WORK REQUIRED. Return the whole listing unchanged. Drop the images.

DATA RECORDS.

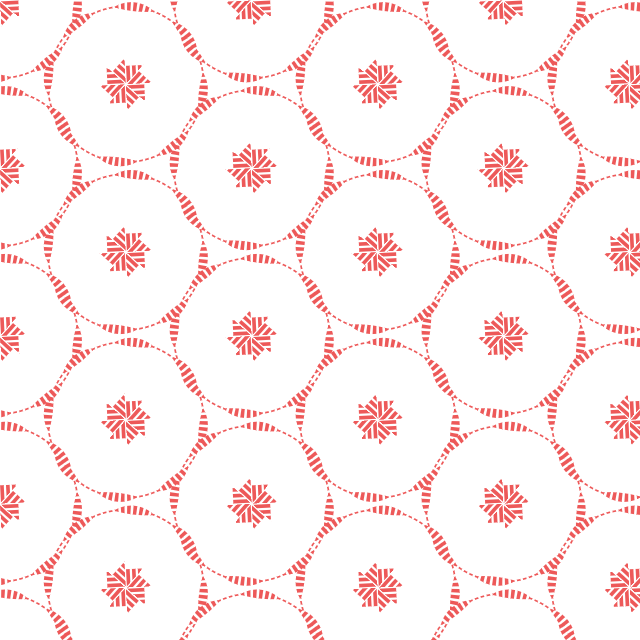
Give the GLSL for this pattern, as a Shadertoy shader.

```glsl
// Staggered lattice of striped eight-armed pinwheels inside dashed rings.
// Each ring swells into eight lens-shaped beads; two interleaved rectangular
// lattices are evaluated as distance functions and joined.

const vec3 PAPER = vec3(1.0);
const vec3 INK = vec3(0.93, 0.35, 0.35);

const vec2 CELL = vec2(0.3935, 0.2622);      // repeat of one lattice
const vec2 ORIGIN = vec2(0.1966, 0.0818);    // centre of one motif

const float STAR_APOTHEM = 0.0287;
const float STAR_TILT = 0.05;
const float STRIPE_PERIOD = 0.0092;
const float STRIPE_FILL = 0.62;

const float RING_RADIUS = 0.1217;
const float RING_HALF_WIDTH = 0.0013;        // between beads
const float BEAD_SWELL = 0.0056;             // added at bead centre
const float BEAD_HALF_ANGLE = 0.24;
const float BEAD_PHASE = -0.11;
const float DASHES = 80.0;
const float DASH_FILL = 0.58;

const float TAU = 6.2831853;
const float OCTANT = TAU / 8.0;

// Signed distance to evenly spaced bars, with gaps centred on multiples of period
float bars(float x, float period, float fill) {
    return (abs(fract(x / period) - 0.5) - 0.5 * fill) * period;
}

// Eight wedges, each hatched parallel to one of its sides
float pinwheel(vec2 p) {
    float angle = atan(p.y, p.x) - STAR_TILT;
    float local = ceil(angle / OCTANT) * OCTANT - angle;
    vec2 q = length(p) * vec2(cos(local), sin(local));
    float wedge = max(q.x - STAR_APOTHEM, (q.y - q.x) * 0.7071);
    return max(wedge, bars(q.y, STRIPE_PERIOD, STRIPE_FILL));
}

// Radially dashed circle with eight swollen beads
float beadedRing(vec2 p) {
    float r = length(p);
    float angle = atan(p.y, p.x);
    float turn = (angle - BEAD_PHASE) / OCTANT;
    float offset = (turn - round(turn)) * OCTANT / BEAD_HALF_ANGLE;
    float halfWidth = RING_HALF_WIDTH + BEAD_SWELL * max(0.0, 1.0 - offset * offset);
    float dash = bars(angle, TAU / DASHES, DASH_FILL) * r;
    return max(abs(r - RING_RADIUS) - halfWidth, dash);
}

// Motif repeated on a rectangular lattice
float lattice(vec2 p) {
    p -= CELL * round(p / CELL);
    return min(pinwheel(p), beadedRing(p));
}

void mainImage(out vec4 fragColor, in vec2 fragCoord) {
    float pixel = 1.0 / iResolution.y;
    vec2 p = fragCoord * pixel - ORIGIN;

    // Second lattice sits in the middle of the first
    float d = min(lattice(p), lattice(p - 0.5 * CELL));

    float ink = clamp(0.5 - d / pixel, 0.0, 1.0);
    fragColor = vec4(mix(PAPER, INK, ink), 1.0);
}
```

FINISHED TASK.
Give the GLSL for this pattern, as a Shadertoy shader.

```glsl
// Staggered lattice of striped eight-armed pinwheels inside dashed rings.
// Each ring swells into eight lens-shaped beads; two interleaved rectangular
// lattices are evaluated as distance functions and joined.

const vec3 PAPER = vec3(1.0);
const vec3 INK = vec3(0.93, 0.35, 0.35);

const vec2 CELL = vec2(0.3935, 0.2622);      // repeat of one lattice
const vec2 ORIGIN = vec2(0.1966, 0.0818);    // centre of one motif

const float STAR_APOTHEM = 0.0287;
const float STAR_TILT = 0.05;
const float STRIPE_PERIOD = 0.0092;
const float STRIPE_FILL = 0.62;

const float RING_RADIUS = 0.1217;
const float RING_HALF_WIDTH = 0.0013;        // between beads
const float BEAD_SWELL = 0.0056;             // added at bead centre
const float BEAD_HALF_ANGLE = 0.24;
const float BEAD_PHASE = -0.11;
const float DASHES = 80.0;
const float DASH_FILL = 0.58;

const float TAU = 6.2831853;
const float OCTANT = TAU / 8.0;

// Signed distance to evenly spaced bars, with gaps centred on multiples of period
float bars(float x, float period, float fill) {
    return (abs(fract(x / period) - 0.5) - 0.5 * fill) * period;
}

// Eight wedges, each hatched parallel to one of its sides
float pinwheel(vec2 p) {
    float angle = atan(p.y, p.x) - STAR_TILT;
    float local = ceil(angle / OCTANT) * OCTANT - angle;
    vec2 q = length(p) * vec2(cos(local), sin(local));
    float wedge = max(q.x - STAR_APOTHEM, (q.y - q.x) * 0.7071);
    return max(wedge, bars(q.y, STRIPE_PERIOD, STRIPE_FILL));
}

// Radially dashed circle with eight swollen beads
float beadedRing(vec2 p) {
    float r = length(p);
    float angle = atan(p.y, p.x);
    float turn = (angle - BEAD_PHASE) / OCTANT;
    float offset = (turn - round(turn)) * OCTANT / BEAD_HALF_ANGLE;
    float halfWidth = RING_HALF_WIDTH + BEAD_SWELL * max(0.0, 1.0 - offset * offset);
    float dash = bars(angle, TAU / DASHES, DASH_FILL) * r;
    return max(abs(r - RING_RADIUS) - halfWidth, dash);
}

// Motif repeated on a rectangular lattice
float lattice(vec2 p) {
    p -= CELL * round(p / CELL);
    return min(pinwheel(p), beadedRing(p));
}

void mainImage(out vec4 fragColor, in vec2 fragCoord) {
    float pixel = 1.0 / iResolution.y;
    vec2 p = fragCoord * pixel - ORIGIN;

    // Second lattice sits in the middle of the first
    float d = min(lattice(p), lattice(p - 0.5 * CELL));

    float ink = clamp(0.5 - d / pixel, 0.0, 1.0);
    fragColor = vec4(mix(PAPER, INK, ink), 1.0);
}
```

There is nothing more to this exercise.